The bipartisan Electronic Communications Privacy Act Amendments Act of 2015 would offer protection from warrantless digital searches.
The bipartisan Electronic Communications Privacy Act Amendments Act of 2015 would offer protection from warrantless digital searches.

A bicameral, bipartisan bill presented to Senate Wednesday would modernize U.S. electronic privacy laws and offer protection from warrantless searches.

The Electronic Communications Privacy Act Amendments Act of 2015 (ECPA), was introduced  by Patrick Leahy, D-Vt., Sen. Mike Lee, R-Utah, Rep. Kevin Yoder, R-Kan., and Rep. Jared  Polis, D-Colo., would update the 1986 law to keep pace with advances in technology and the internet. 

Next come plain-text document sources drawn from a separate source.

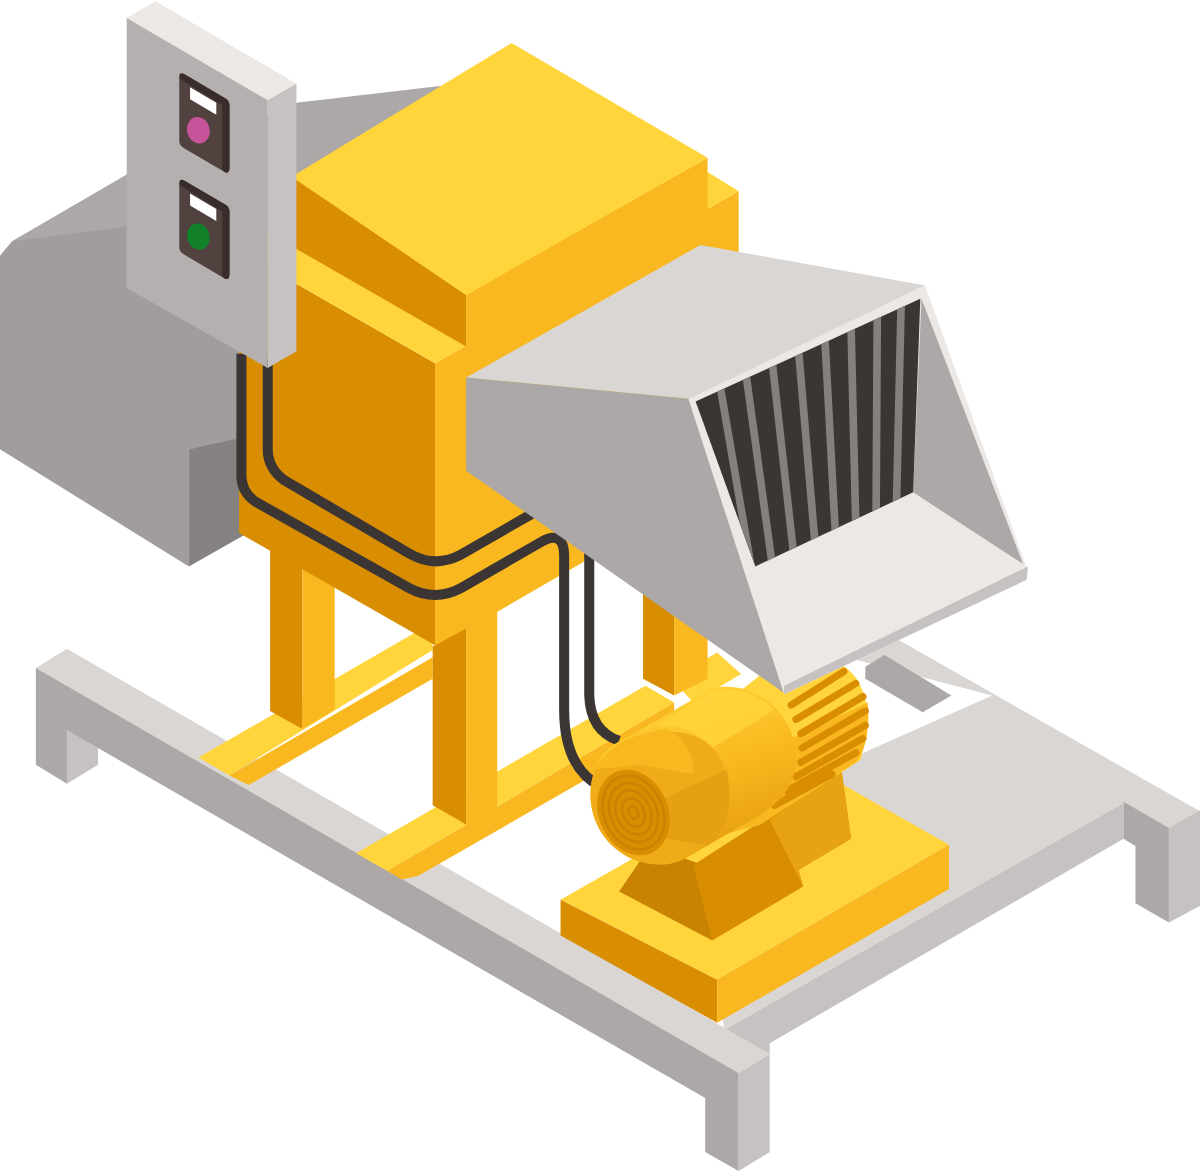
<!DOCTYPE html>
<html lang="en">
<head>
<meta charset="utf-8">
<title>Isometric industrial shredder</title>
<style>
:root {
  --paper: #ffffff;
  --steel-pale: #ece8e6;
  --steel-light: #d9d6d4;
  --steel-soft: #c6c2c1;
  --steel-mid: #aca8a7;
  --steel-deep: #a19d9c;
  --steel-dark: #858281;
  --yellow-top: #ffd53b;
  --yellow-right: #f9b81f;
  --yellow-left: #d98e02;
  --yellow-deep: #c98303;
  --ink: #3b3634;
  --switch: #51413f;
  --stop: #c5549b;
  --start: #12812a;
}
html, body { margin: 0; overflow: hidden; background: var(--paper); }
.machine { display: block; width: 1200px; height: 1171px; }
.pale { fill: var(--steel-pale); }
.light { fill: var(--steel-light); }
.soft { fill: var(--steel-soft); }
.mid { fill: var(--steel-mid); }
.deep { fill: var(--steel-deep); }
.dark { fill: var(--steel-dark); }
.top { fill: var(--yellow-top); }
.right { fill: var(--yellow-right); }
.left { fill: var(--yellow-left); }
.shade { fill: var(--yellow-deep); }
.ink { fill: var(--ink); }
.cable { fill: none; stroke: var(--ink); stroke-width: 4.2; }
.fins { fill: none; stroke: var(--yellow-left); stroke-width: 3; stroke-linecap: round; }
.grille { fill: none; stroke: var(--yellow-deep); stroke-width: 1.1; }
.bars { fill: none; stroke: #85807e; stroke-width: 3.2; }
</style>
</head>
<body>
<svg class="machine" viewBox="0 0 502 490" preserveAspectRatio="none" role="img" aria-label="Yellow industrial shredder with grey hopper, electric motor and control box on a steel frame">
  <defs>
    <clipPath id="mouth"><path d="M291 168 385 125 382 206 316 237Z"/></clipPath>
    <linearGradient id="motor-shell" x1="0.3" y1="0" x2="0.65" y2="1">
      <stop offset="0" stop-color="#ffd53b"/>
      <stop offset="0.5" stop-color="#f9b81f"/>
      <stop offset="1" stop-color="#e39b0c"/>
    </linearGradient>
    <g id="push-button">
      <path fill="var(--switch)" d="M75 32Q75 30 77 31L94 41Q96 42 96 44V70Q96 73 94 72L77 62Q75 61 75 59Z"/>
      <path fill="#392d2b" d="M77 31 94 41Q96 42 96 44V70Q96 73 94 72L93 71V44L75.200 33Q75 30 77 31Z"/>
      <path fill="var(--paper)" d="M79.500 36.500 90.500 43V48L79.500 41.500Z"/>
      <ellipse cx="83" cy="54.500" rx="4.700" ry="5.600" transform="rotate(-15 83 54.500)"/>
    </g>
  </defs>

  <g id="outfeed-chute">
    <path class="mid" d="M5 101 53 73 124 43 184 36 190 60 124 110 60 130Z"/>
    <path class="deep" d="M0 107 5 101 60 94 104 140V184L79 188V237L0 188Z"/>
    <path class="dark" d="M79 188 102 183V224L79 237Z"/>
  </g>

  <g id="frame-deck">
    <path class="light" d="M354 275 371 265 502 339.500 489 347 470 336 303 431 300 410 350 320 415 291Z"/>
    <path d="M362 279 370 274 398 291 384 299 362 287Z" fill="var(--paper)"/>
    <path class="mid" d="M370 274 398 291 386 298 362 284V279Z"/>
    <path class="soft" d="M303 431 470 336V351L322 436.500V441Z"/>
    <path class="mid" d="M470 335.500 489 346.500V386L475 378V354L470 351Z"/>
    <path class="soft" d="M489 346.500 502 339V379L489 386Z"/>
  </g>

  <g id="front-rail">
    <path class="soft" d="M28 305 41 313V320L28 328Z"/>
    <path class="light" d="M15 279.500 28 271.500 322 441 309 449Z"/>
    <path class="mid" d="M15 279.500 309 449V490L295 482V459.500L28 305.500V328L15 320Z"/>
    <path class="soft" d="M309 449 322 441V482L309 490Z"/>
  </g>

  <g id="cross-beams">
    <path class="top" d="M83 317 181 260.500V272L96 324.500Z"/>
    <path class="right" d="M96 324.500 181 275V284L104 328.500Z"/>
    <path class="top" d="M149 357 270 287 282 294 162 364.500Z"/>
    <path class="right" d="M162 364.500 282 294V305L175 366.500 168 368Z"/>
    <path class="top" d="M281 284 300 273 310 282 290 294Z"/>
  </g>

  <g id="stand-legs">
    <path class="left" d="M113 226 126.500 234V305L113 297.500Z"/>
    <path class="right" d="M126.500 234 140 240V297L126.500 305Z"/>
    <path class="left" d="M269 240H282V291L269 284Z"/>
    <path class="right" d="M282 240H296V284L282 291Z"/>
  </g>

  <g id="shredder-body">
    <path class="left" d="M100 105 182 152V270L100 223Z"/>
    <path class="right" d="M182 152 309 80V200L300 262 269 248 260 226 182 271Z"/>
    <path class="top" d="M100 105 124 91 195 123 296 72 309 80 182 152Z"/>
    <path class="left" d="M122 73 195 123V145L122 103Z"/>
    <path class="right" d="M195 123 296 66V88L195 145Z"/>
    <path class="top" d="M122 74 214 18 296 66 195 123.500Z"/>
    <path class="left" d="M181 270.500 195 263V345L181 337Z"/>
    <path class="right" d="M195 263 208 255V338L195 345.500Z"/>
  </g>

  <g id="motor-base">
    <path class="top" d="M234.500 376.500 330 322 352 328 397 353.500 300 410Z"/>
    <path class="left" d="M234.500 376.500 300 410V428L234.500 391.500Z"/>
    <path class="right" d="M300 410 397 353.500V372L300 428Z"/>
    <path class="shade" d="M259 373 272 354 294 362 298 393.500Z"/>
    <path class="left" d="M290 362 352 322 356 351 334 364 336 371 298 393.500Z"/>
    <path fill="#e8a312" d="M322 343 352 322 356 351 334 364 336 371Z"/>
  </g>

  <g id="cables" class="cable">
    <path d="M101 148V199Q101 206 107 210L171 246Q182 252 193 246L226 227Q236 221 236 233V297Q236 321 251 329"/>
    <path d="M112 150V188Q112 196 119 201L171 231.500Q182 238 193 232L226 213Q246 212 246.500 232V291Q247 306 259 310"/>
  </g>

  <g id="motor">
    <path class="top" d="M292 303 325 277 346 276C358 278 364 291 363 304L360 318 318 345 296 351Z"/>
    <path class="right" d="M312 318 363 294C364 305 362 315 358 319L318 345 300 350Z"/>
    <g class="fins">
      <path d="M331 295 353 281M333 301 358 286M335 307 361 291.500M335.500 313 362 297.500M335 319 362 303.500M333 325 361 309M329 331 358 315M324 337 348 324"/>
    </g>
    <path fill="url(#motor-shell)" d="M249 322C251 314 257 311 265 307L298 288C317 284 334 300 333 319C332 330 326 336 318 341L287 359C276 365 260 361 252 349C246 340 246 329 249 322Z"/>
    <path class="top" d="M274 304 298 289C307 287 317 290 324 297L298 313C292 306 283 303 274 304Z" opacity=".8"/>
    <path fill="#efab18" d="M298 313C306 321 307 339 301 350L287 359C276 365 260 361 252 349C246 340 246 329 249 322C258 307 286 300 298 313Z"/>
    <path class="right" d="M249 322C255 311 265 307 279 305C287 309 291 317 290 324L267 320Z"/>
    <path fill="#e5a013" d="M278 334 304 322C307 338 304 348 296 354L279 351Z"/>
    <ellipse cx="265" cy="340" rx="14.500" ry="18.500" transform="rotate(-24 265 340)" class="left"/>
    <g class="grille" transform="rotate(-24 265 340)">
      <ellipse cx="265" cy="340" rx="12.300" ry="16"/>
      <ellipse cx="265" cy="340" rx="9.700" ry="12.800"/>
      <ellipse cx="265" cy="340" rx="7.100" ry="9.600"/>
      <ellipse cx="265" cy="340" rx="4.500" ry="6.200"/>
      <ellipse cx="265" cy="340" rx="1.900" ry="2.800"/>
    </g>
  </g>

  <g id="infeed-hopper">
    <path class="light" d="M195 158 293 102.500 387 119.500 289 167Z"/>
    <path class="mid" d="M195 158 289 167 328 290 195 197Z"/>
    <path class="pale" d="M288 167 387 119.500 430 239 429 243 328 290.500Z"/>
    <path class="mid" d="M385.500 125 428 236 382 206Z"/>
    <path class="ink" d="M291 168 385 125 382 206 316 237Z"/>
    <g clip-path="url(#mouth)">
      <path class="bars" d="M301 160 314 236M312 156 323 236M323 151 332 232M334 146 341 228M345 140 349.500 224M356 136 358 220M367 131 366.500 216M377 126 375 212"/>
    </g>
    <path class="soft" d="M328 287 430 237 429.500 242.500 328 290.500Z"/>
  </g>

  <g id="control-box">
    <path class="pale" d="M53 7.500 65 .5 124 35 112 42.500Z"/>
    <path fill="#b4b0af" d="M53 7.500 112 42V154L53 120.500Z"/>
    <path class="soft" d="M112 42 124 35V147L112 154Z"/>
    <use href="#push-button" fill="var(--stop)"/>
    <use href="#push-button" y="44.500" fill="var(--start)"/>
  </g>
</svg>
</body>
</html>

Leahy, ranking member of the Senate Judiciary Committee and the senator who penned the 1986 law, has been trying to push an amended, updated version through the last Congress, said the reforms to the act “would protect Americans' digital privacy – in their emails, and all the other files and photographs they store in the cloud.”  It would, he said, build consumer trust and provide “law enforcement agencies with the proper tools they need to ensure public safety.”

Calling digital privacy a “bipartisan issue,” Leahy urged for swift action.

His sentiments were echoed by Lee, who along with Leahy tried to get the 113th Congress on board to give the ECPA a much needed facelift. 

“In the nearly three decades since ECPA became law, technology has advanced rapidly and beyond the imagination of anyone living in 1986,” Lee said. “The prevalence of email and the low cost of electronic data storage have made what were once robust protections insufficient to ensure that citizens' Fourth Amendment rights are adequately protected.”

David LeDuc, senior director of public policy at the Software & Information Industry Association (SIIA), noted in a blog post that current law “is failing to provide a legal framework for the 21st Century.” The privacy protection standards differ for digital communications stored at a target's house versus in a provider's servers. 

“If government entities want to access your email and communications on your computer in your house, they need to get a warrant,” he wrote, “but if they want to access the same information stored remotely "in the cloud," by a company like Google, Facebook or others, the standard is much lower.”  

The amended act, "would level the playing field for cloud computing by establishing a warrant requirement" for law enforcement to obtain content from service providers that hold "private electronic messages, photos and other personal records, like Gmail or Facebook," LeDuc said.

If passed into law, the legislation would indeed protect the confidentiality of electronic communications described by section 2703(a) of the act and prohibit government from seeking or forcing disclosure of digital communication content without a warrant issued by “a court of competent jurisdiction directing the disclosure.”  

In other words, law enforcement and government would have to "show the court there is probable cause to believe that the sought-after records may reveal evidence of wronging," wrote LeDuc.

The amended bill also clarifies the terms under which a carrier is to disclose information regarding customer communications as well as specifies when law enforcement can delay notification of a search warrant beyond the 90-day or 180-day period (notification requirements vary depending on the law enforcement agency or government entity involved).

The amended ECPA bill comes on the heels of a bipartisan effort in the House sponsored by Rep. Zoe Lofgren, D-Calif., Rep. Suzan DelBene, D-Wash., and Rep. Ted Poe, R-Texas, that resurrected a bill that would require government agencies to obtain a search warrant — after showing probable cause — before intercepting electronic communications such as email and geolocation information or compelling disclosure of that data.